St. John of the Cross
‘It is incomprehensible that God should exist, and it is incomprehensible that he should not exist.’
Peace is not the absence of violence, but the process of justice.
Aram I, (b. 1947) Catolicos of the Armenian Apostolic Church, 2001
‘I repeat: to know how to say the Our Father, and to know how to put it into practice, this is the perfection of the Christian life.’
Pope John XXIII
‘What does it take to become a saint? Will it.’
St Thomas Aquinas
[these have been added to the quotes pages]
God bless you!
‘Do not be like those who reach out to take, but draw back when the time comes for giving. If the labour of your hands has been productive, your giving will be a ransom for sins. Give without hesitating and without grumbling, and you will see Whose generosity will requite you. Never turn away the needy; share all your possessions with your brother, and do not claim that anything is your own. If you and he are joint participators in things immortal, how much more so in things that are mortal?’

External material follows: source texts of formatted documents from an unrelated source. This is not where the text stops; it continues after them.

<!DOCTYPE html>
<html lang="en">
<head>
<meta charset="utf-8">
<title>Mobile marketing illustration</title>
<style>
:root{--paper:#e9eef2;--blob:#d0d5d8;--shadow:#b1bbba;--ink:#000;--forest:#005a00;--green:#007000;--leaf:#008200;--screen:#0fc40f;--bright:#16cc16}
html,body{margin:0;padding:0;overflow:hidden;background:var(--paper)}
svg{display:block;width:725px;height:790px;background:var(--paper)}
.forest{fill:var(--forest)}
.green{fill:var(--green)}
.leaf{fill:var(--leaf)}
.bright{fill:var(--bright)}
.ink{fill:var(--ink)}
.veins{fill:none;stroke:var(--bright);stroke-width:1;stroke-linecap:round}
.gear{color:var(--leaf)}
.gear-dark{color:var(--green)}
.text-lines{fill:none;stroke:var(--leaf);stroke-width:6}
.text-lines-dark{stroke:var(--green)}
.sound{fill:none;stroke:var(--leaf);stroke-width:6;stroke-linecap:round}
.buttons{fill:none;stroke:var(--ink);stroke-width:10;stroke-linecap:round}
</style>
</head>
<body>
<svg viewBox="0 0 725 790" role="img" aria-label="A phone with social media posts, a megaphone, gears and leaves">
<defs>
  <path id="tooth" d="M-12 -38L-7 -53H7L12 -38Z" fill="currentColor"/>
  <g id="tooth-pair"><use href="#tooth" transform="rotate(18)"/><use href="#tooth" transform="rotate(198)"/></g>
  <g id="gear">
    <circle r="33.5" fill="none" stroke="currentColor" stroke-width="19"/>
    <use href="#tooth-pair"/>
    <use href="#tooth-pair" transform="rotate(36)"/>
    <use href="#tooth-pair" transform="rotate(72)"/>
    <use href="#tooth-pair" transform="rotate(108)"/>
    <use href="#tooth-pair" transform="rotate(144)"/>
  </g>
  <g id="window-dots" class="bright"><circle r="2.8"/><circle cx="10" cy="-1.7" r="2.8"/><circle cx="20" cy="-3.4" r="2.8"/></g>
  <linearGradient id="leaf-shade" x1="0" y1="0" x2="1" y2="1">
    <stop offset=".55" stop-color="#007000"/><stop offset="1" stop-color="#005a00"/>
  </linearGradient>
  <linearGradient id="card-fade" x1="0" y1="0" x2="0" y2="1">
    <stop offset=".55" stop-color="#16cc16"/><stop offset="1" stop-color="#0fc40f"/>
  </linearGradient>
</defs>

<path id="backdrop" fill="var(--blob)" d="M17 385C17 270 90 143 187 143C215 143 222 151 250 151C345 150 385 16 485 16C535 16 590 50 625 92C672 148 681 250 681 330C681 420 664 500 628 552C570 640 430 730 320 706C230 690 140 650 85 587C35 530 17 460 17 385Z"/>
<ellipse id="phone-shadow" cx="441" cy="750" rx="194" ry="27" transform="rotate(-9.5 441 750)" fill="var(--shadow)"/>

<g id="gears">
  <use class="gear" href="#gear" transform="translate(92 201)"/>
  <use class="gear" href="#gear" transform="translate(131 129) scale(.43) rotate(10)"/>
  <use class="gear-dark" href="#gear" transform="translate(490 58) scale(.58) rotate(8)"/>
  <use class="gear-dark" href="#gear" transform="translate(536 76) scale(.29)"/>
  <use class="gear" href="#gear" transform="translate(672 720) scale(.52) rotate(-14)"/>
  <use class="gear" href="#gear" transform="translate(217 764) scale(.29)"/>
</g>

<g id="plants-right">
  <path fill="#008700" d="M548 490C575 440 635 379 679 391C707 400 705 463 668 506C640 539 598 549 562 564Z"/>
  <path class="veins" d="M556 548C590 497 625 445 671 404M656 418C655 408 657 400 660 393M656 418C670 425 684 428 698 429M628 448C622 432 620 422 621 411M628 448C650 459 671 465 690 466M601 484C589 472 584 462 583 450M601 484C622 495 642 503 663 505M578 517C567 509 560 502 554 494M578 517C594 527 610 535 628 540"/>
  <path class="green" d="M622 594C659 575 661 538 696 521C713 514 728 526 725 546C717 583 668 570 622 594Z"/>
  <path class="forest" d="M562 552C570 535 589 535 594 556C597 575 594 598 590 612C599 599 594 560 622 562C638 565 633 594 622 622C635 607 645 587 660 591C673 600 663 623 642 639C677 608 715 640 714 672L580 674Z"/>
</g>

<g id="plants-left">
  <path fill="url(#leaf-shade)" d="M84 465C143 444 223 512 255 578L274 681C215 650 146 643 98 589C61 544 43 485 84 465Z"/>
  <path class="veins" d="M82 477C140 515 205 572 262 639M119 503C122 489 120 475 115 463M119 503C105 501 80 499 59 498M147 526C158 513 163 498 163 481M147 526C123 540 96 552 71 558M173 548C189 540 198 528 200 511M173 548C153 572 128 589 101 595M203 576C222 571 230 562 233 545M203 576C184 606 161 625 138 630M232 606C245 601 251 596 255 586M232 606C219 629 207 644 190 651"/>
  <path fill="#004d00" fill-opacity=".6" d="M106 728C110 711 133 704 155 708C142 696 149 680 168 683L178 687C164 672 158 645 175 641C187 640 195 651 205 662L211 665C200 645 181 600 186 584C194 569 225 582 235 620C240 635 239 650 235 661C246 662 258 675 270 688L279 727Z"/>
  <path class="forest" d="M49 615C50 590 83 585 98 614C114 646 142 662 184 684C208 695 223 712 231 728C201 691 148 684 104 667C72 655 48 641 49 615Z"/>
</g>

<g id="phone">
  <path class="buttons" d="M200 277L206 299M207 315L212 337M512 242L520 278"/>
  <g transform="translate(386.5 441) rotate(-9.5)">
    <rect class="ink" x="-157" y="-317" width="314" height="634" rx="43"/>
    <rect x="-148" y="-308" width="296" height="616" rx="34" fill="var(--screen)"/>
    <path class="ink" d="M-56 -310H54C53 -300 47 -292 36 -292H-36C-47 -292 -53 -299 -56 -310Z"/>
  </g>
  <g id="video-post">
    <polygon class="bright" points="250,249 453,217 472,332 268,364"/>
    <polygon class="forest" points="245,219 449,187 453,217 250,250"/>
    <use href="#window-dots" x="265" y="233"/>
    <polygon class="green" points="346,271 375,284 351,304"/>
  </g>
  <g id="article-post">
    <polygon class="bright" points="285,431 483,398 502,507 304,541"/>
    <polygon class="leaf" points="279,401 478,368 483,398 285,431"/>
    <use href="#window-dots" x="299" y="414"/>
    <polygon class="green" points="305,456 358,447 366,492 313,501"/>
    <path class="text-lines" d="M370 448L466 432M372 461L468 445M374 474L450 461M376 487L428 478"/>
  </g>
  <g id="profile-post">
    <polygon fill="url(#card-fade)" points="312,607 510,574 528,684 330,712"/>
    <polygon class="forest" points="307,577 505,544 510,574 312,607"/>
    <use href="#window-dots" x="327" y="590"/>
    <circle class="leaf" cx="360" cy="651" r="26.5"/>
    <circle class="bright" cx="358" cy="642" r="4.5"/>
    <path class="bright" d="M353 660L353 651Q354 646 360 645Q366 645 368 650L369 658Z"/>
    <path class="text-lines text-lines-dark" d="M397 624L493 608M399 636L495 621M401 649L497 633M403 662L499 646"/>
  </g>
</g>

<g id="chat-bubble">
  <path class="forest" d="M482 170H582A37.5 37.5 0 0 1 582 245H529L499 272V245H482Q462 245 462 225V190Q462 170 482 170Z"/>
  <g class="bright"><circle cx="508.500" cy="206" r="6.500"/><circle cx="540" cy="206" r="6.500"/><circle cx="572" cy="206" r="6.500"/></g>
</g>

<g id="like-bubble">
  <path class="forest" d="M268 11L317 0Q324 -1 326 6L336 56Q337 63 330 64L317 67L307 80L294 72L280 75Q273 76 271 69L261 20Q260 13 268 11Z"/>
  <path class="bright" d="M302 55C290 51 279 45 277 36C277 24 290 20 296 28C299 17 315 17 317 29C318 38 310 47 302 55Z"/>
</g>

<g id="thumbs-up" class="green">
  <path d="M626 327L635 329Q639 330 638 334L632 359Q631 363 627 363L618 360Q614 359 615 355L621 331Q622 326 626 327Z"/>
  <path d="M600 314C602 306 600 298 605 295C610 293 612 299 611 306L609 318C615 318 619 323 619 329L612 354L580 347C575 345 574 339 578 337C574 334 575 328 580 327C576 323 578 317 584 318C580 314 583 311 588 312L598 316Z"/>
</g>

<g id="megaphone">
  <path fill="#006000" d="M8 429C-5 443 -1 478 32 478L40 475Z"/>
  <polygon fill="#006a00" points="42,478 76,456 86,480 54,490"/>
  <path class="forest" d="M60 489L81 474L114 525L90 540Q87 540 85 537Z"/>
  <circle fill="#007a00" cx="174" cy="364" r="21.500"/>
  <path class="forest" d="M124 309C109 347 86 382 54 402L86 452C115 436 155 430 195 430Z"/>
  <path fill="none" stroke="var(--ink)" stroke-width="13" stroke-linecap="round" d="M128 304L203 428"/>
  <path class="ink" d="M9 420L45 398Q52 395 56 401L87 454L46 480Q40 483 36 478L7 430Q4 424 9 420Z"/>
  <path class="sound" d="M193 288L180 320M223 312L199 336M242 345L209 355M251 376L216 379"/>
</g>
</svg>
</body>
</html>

-from the Didache (Teaching of the Twelve Apostles)
Have a holy lent, and God bless you!
‘It is in the Eucharist that all that has been created finds its greatest exaltation. Grace, which tends to manifest itself tangibly, found unsurpassable expression when God himself became man and gave himself as food for his creatures. The Lord, in the culmination of the mystery of the Incarnation, chose to reach our intimate depths through a fragment of matter. He comes not from above, but from within, he comes that we might find him in this world of ours. In the Eucharist, fullness is already achieved; it is the living centre of the universe, the overflowing core of love and of inexhaustible life. Joined to the incarnate Son, present in the Eucharist, the whole cosmos gives thanks to God. Indeed the Eucharist is itself an act of cosmic love: “Yes, cosmic! Because even when it is celebrated on the humble altar of a country church, the Eucharist is always in some way celebrated on the altar of the world”. The Eucharist joins heaven and earth; it embraces and penetrates all creation. The world which came forth from God’s hands returns to him in blessed and undivided adoration: in the bread of the Eucharist, “creation is projected towards divinization, towards the holy wedding feast, towards unification with the Creator himself”. Thus, the Eucharist is also a source of light and motivation for our concerns for the environment, directing us to be stewards of all creation.’
–Pope Francis, Laudato Si n. 236